--- INSTRUCTIONS FOR THE TASK ---
The first line of the entries is where the copy starts and the line with "hidden; background: var(--paper);" is where it ends; set down each line exactly, both ends included, and drop pictures.
──────── AVAILABLE DATA ────────
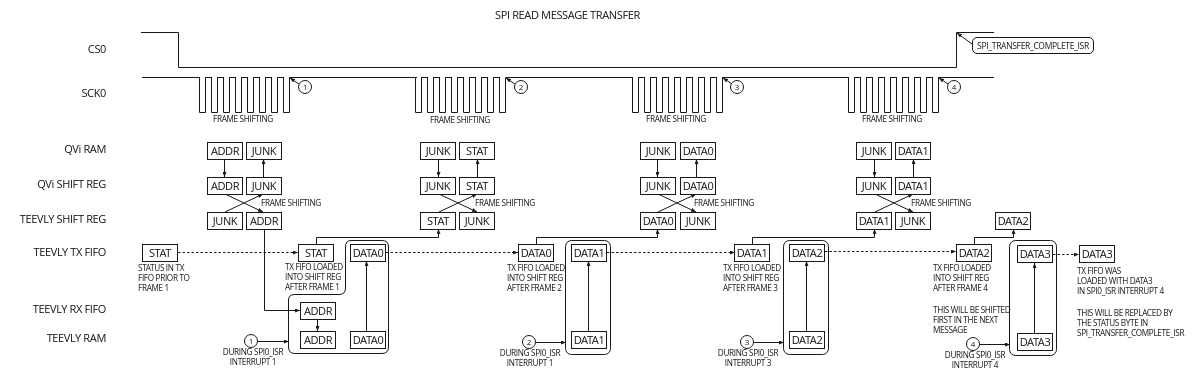
<!DOCTYPE html>
<html lang="en">
<head>
<meta charset="utf-8">
<title>SPI read message transfer</title>
<style>
:root { --ink: #1a1818; --paper: #fff; }
* { box-sizing: border-box; margin: 0; padding: 0; }
html, body { width: 1200px; height: 383px; overflow: hidden; background: var(--paper); }
.diagram { position: relative; width: 1200px; height: 383px; overflow: hidden; color: var(--ink); font: 11px/14px "Open Sans", "Noto Sans", sans-serif; letter-spacing: -.36px; }
.title { position: absolute; left: 495px; top: 8px; font-size: 11px; font-weight: 400; white-space: nowrap; }
.signals { position: absolute; left: 0; top: 0; width: 106px; display: grid; grid-template-rows: 56px 44px 56px 35px 35px 33px 57px 29px; align-items: end; text-align: right; list-style: none; white-space: nowrap; }
.wires { position: absolute; left: 0; top: 0; fill: none; stroke: var(--ink); stroke-width: 1; }
.wires .head { fill: var(--ink); stroke: none; }
.wires .arrow { marker-end: url(#head); }
.wires .dashed { stroke-dasharray: 2.5 2; }
.reg, .step, .note, .callout { position: absolute; left: var(--x); top: var(--y); white-space: nowrap; }
.reg { width: 36px; height: 18px; display: flex; align-items: center; justify-content: center; border: 1px solid var(--ink); background: var(--paper); letter-spacing: -.4px; }
.step { width: 14px; height: 14px; display: flex; align-items: center; justify-content: center; border: 1px solid var(--ink); border-radius: 50%; background: var(--paper); font-size: 8px; letter-spacing: 0; }
.note { font-size: 8.2px; line-height: 10.2px; letter-spacing: -.33px; }
.centred { transform: translateX(-50%); text-align: center; }
.callout { width: 122px; height: 17px; display: flex; align-items: center; justify-content: center; border: 1px solid var(--ink); border-radius: 5px; font-size: 8.5px; letter-spacing: -.32px; }
</style>
</head>
<body>
<main class="diagram">
<h1 class="title">SPI READ MESSAGE TRANSFER</h1>
<ul class="signals">
<li>CS0</li><li>SCK0</li><li>QVi RAM</li><li>QVi SHIFT REG</li><li>TEEVLY SHIFT REG</li><li>TEEVLY TX FIFO</li><li>TEEVLY RX FIFO</li><li>TEEVLY RAM</li>
</ul>

<svg class="wires" width="1200" height="383" viewBox="0 0 1200 383" aria-hidden="true">
<defs>
<marker id="head" markerUnits="userSpaceOnUse" markerWidth="6" markerHeight="4" refX="5" refY="2" orient="auto"><path class="head" d="M0 0L5 2L0 4z"/></marker>
<path id="pulse" d="M0 77.5V112.5H6V77.5"/>
<g id="burst">
<use href="#pulse" x="199.5"/><use href="#pulse" x="211.5"/><use href="#pulse" x="223.5"/><use href="#pulse" x="235.5"/><use href="#pulse" x="247.5"/><use href="#pulse" x="259.5"/><use href="#pulse" x="271.5"/><use href="#pulse" x="283.5"/>
<path d="M205 77.5h7m5 0h7m5 0h7m5 0h7m5 0h7m5 0h7m5 0h7"/>
<path class="arrow" d="M299 84L290 78"/>
</g>
<g id="exchange">
<path class="arrow" d="M224.5 159V177"/>
<path class="arrow" d="M263.5 177V159"/>
<path class="arrow" d="M225 194L263 212"/>
<path class="arrow" d="M225 212L263 194"/>
</g>
</defs>

<g id="chip-select">
<path d="M141 32.5H178.5V67.5H956.5V32.5H994"/>
<path class="arrow" d="M972 44L957 33"/>
</g>
<g id="clock">
<path d="M142 77.5H200M289 77.5H417M506 77.5H633M722 77.5H849M938 77.5H994"/>
<use href="#burst"/><use href="#burst" x="216"/><use href="#burst" x="433"/><use href="#burst" x="649"/>
</g>
<g id="exchanges">
<use href="#exchange"/><use href="#exchange" x="214"/><use href="#exchange" x="433"/><use href="#exchange" x="650"/>
</g>
<g id="fifo-to-shift">
<path class="arrow" d="M316.5 244V237.5H438.5V229"/>
<path class="arrow" d="M536.5 244V237.5H657.5V229"/>
<path class="arrow" d="M752.5 244V237.5H874.5V229"/>
<path class="arrow" d="M974.5 244V237.5H1013.5V229"/>
</g>
<g id="fifo-waiting">
<path class="arrow dashed" d="M178 252.5H298"/>
<path class="arrow dashed" d="M386 252.5H518"/>
<path class="arrow dashed" d="M607 252.5H735"/>
<path class="arrow dashed" d="M825 251.5H956"/>
<path class="arrow dashed" d="M1053 254.5H1079"/>
</g>
<g id="isr-groups">
<path d="M351 240.5H382Q388.5 240.5 388.5 247V347Q388.5 353.5 382 353.5H295Q288.5 353.5 288.5 347V300Q288.5 294.5 295 294.5H339Q345.5 294.5 345.5 288V247Q345.5 240.5 351 240.5Z"/>
<rect x="565.5" y="240.5" width="45" height="114" rx="6"/>
<rect x="783.5" y="240.5" width="45" height="114" rx="6"/>
<rect x="1009.5" y="240.5" width="47" height="115" rx="6"/>
</g>
<g id="ram-moves">
<path class="arrow" d="M264.5 229V310.5H300"/>
<path class="arrow" d="M317.5 319V331"/>
<path class="arrow" d="M366.5 331V261"/>
<path class="arrow" d="M588.5 331V261"/>
<path class="arrow" d="M806.5 331V261"/>
<path class="arrow" d="M1034.5 333V263"/>
</g>
<g id="isr-pointers">
<path class="arrow" d="M258 341.5H289"/>
<path class="arrow" d="M536 342.5H566"/>
<path class="arrow" d="M754 342.5H784"/>
<path class="arrow" d="M980 344.5H1010"/>
</g>
</svg>

<span class="callout" style="--x:972px;--y:37px">SPI_TRANSFER_COMPLETE_ISR</span>

<section aria-label="Frame 1">
<span class="step" style="--x:298px;--y:80px">1</span>
<p class="note" style="--x:213px;--y:114px">FRAME SHIFTING</p>
<span class="reg" style="--x:207px;--y:142px">ADDR</span>
<span class="reg" style="--x:246px;--y:142px">JUNK</span>
<span class="reg" style="--x:207px;--y:177px">ADDR</span>
<span class="reg" style="--x:246px;--y:177px">JUNK</span>
<p class="note" style="--x:261px;--y:198px">FRAME SHIFTING</p>
<span class="reg" style="--x:207px;--y:212px">JUNK</span>
<span class="reg" style="--x:246px;--y:212px">ADDR</span>
<span class="reg" style="--x:142px;--y:244px">STAT</span>
<p class="note" style="--x:138px;--y:263px">STATUS IN TX<br>FIFO PRIOR TO<br>FRAME 1</p>
<span class="reg" style="--x:298px;--y:244px">STAT</span>
<p class="note" style="--x:285px;--y:262px">TX FIFO LOADED<br>INTO SHIFT REG<br>AFTER FRAME 1</p>
<span class="reg" style="--x:350px;--y:244px">DATA0</span>
<span class="reg" style="--x:300px;--y:302px">ADDR</span>
<span class="reg" style="--x:300px;--y:331px">ADDR</span>
<span class="reg" style="--x:350px;--y:331px">DATA0</span>
<span class="step" style="--x:244px;--y:334px">1</span>
<p class="note centred" style="--x:253px;--y:347px">DURING SPI0_ISR<br>INTERRUPT 1</p>
</section>

<section aria-label="Frame 2">
<span class="step" style="--x:514px;--y:80px">2</span>
<p class="note" style="--x:430px;--y:115px">FRAME SHIFTING</p>
<span class="reg" style="--x:420px;--y:142px">JUNK</span>
<span class="reg" style="--x:459px;--y:142px">STAT</span>
<span class="reg" style="--x:420px;--y:177px">JUNK</span>
<span class="reg" style="--x:459px;--y:177px">STAT</span>
<p class="note" style="--x:475px;--y:198px">FRAME SHIFTING</p>
<span class="reg" style="--x:420px;--y:212px">STAT</span>
<span class="reg" style="--x:459px;--y:212px">JUNK</span>
<span class="reg" style="--x:518px;--y:244px">DATA0</span>
<p class="note" style="--x:507px;--y:263px">TX FIFO LOADED<br>INTO SHIFT REG<br>AFTER FRAME 2</p>
<span class="reg" style="--x:571px;--y:244px">DATA1</span>
<span class="reg" style="--x:571px;--y:331px">DATA1</span>
<span class="step" style="--x:522px;--y:335px">2</span>
<p class="note centred" style="--x:530px;--y:348px">DURING SPI0_ISR<br>INTERRUPT 1</p>
</section>

<section aria-label="Frame 3">
<span class="step" style="--x:730px;--y:80px">3</span>
<p class="note" style="--x:646px;--y:114px">FRAME SHIFTING</p>
<span class="reg" style="--x:640px;--y:142px">JUNK</span>
<span class="reg" style="--x:680px;--y:142px">DATA0</span>
<span class="reg" style="--x:640px;--y:177px">JUNK</span>
<span class="reg" style="--x:680px;--y:177px">DATA0</span>
<p class="note" style="--x:694px;--y:198px">FRAME SHIFTING</p>
<span class="reg" style="--x:640px;--y:212px">DATA0</span>
<span class="reg" style="--x:680px;--y:212px">JUNK</span>
<span class="reg" style="--x:734px;--y:244px">DATA1</span>
<p class="note" style="--x:723px;--y:263px">TX FIFO LOADED<br>INTO SHIFT REG<br>AFTER FRAME 3</p>
<span class="reg" style="--x:789px;--y:244px">DATA2</span>
<span class="reg" style="--x:789px;--y:331px">DATA2</span>
<span class="step" style="--x:740px;--y:335px">3</span>
<p class="note centred" style="--x:748px;--y:348px">DURING SPI0_ISR<br>INTERRUPT 3</p>
</section>

<section aria-label="Frame 4">
<span class="step" style="--x:947px;--y:80px">4</span>
<p class="note" style="--x:862px;--y:114px">FRAME SHIFTING</p>
<span class="reg" style="--x:856px;--y:142px">JUNK</span>
<span class="reg" style="--x:895px;--y:142px">DATA1</span>
<span class="reg" style="--x:856px;--y:177px">JUNK</span>
<span class="reg" style="--x:895px;--y:177px">DATA1</span>
<p class="note" style="--x:911px;--y:198px">FRAME SHIFTING</p>
<span class="reg" style="--x:856px;--y:212px">DATA1</span>
<span class="reg" style="--x:895px;--y:212px">JUNK</span>
<span class="reg" style="--x:995px;--y:212px">DATA2</span>
<span class="reg" style="--x:956px;--y:244px">DATA2</span>
<p class="note" style="--x:933px;--y:263px">TX FIFO LOADED<br>INTO SHIFT REG<br>AFTER FRAME 4</p>
<p class="note" style="--x:933px;--y:305px">THIS WILL BE SHIFTED<br>FIRST IN THE NEXT<br>MESSAGE</p>
<span class="reg" style="--x:1017px;--y:245px">DATA3</span>
<span class="reg" style="--x:1017px;--y:333px">DATA3</span>
<span class="reg" style="--x:1079px;--y:245px">DATA3</span>
<p class="note" style="--x:1077px;--y:266px">TX FIFO WAS<br>LOADED WITH DATA3<br>IN SPI0_ISR INTERRUPT 4</p>
<p class="note" style="--x:1077px;--y:308px">THIS WILL BE REPLACED BY<br>THE STATUS BYTE IN<br>SPI_TRANSFER_COMPLETE_ISR</p>
<span class="step" style="--x:966px;--y:337px">4</span>
<p class="note centred" style="--x:975px;--y:350px">DURING SPI0_ISR<br>INTERRUPT 4</p>
</section>
</main>
</body>
</html>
────────
--- EXPECTED ANSWER ---
<!DOCTYPE html>
<html lang="en">
<head>
<meta charset="utf-8">
<title>SPI read message transfer</title>
<style>
:root { --ink: #1a1818; --paper: #fff; }
* { box-sizing: border-box; margin: 0; padding: 0; }
html, body { width: 1200px; height: 383px; overflow: hidden; background: var(--paper); }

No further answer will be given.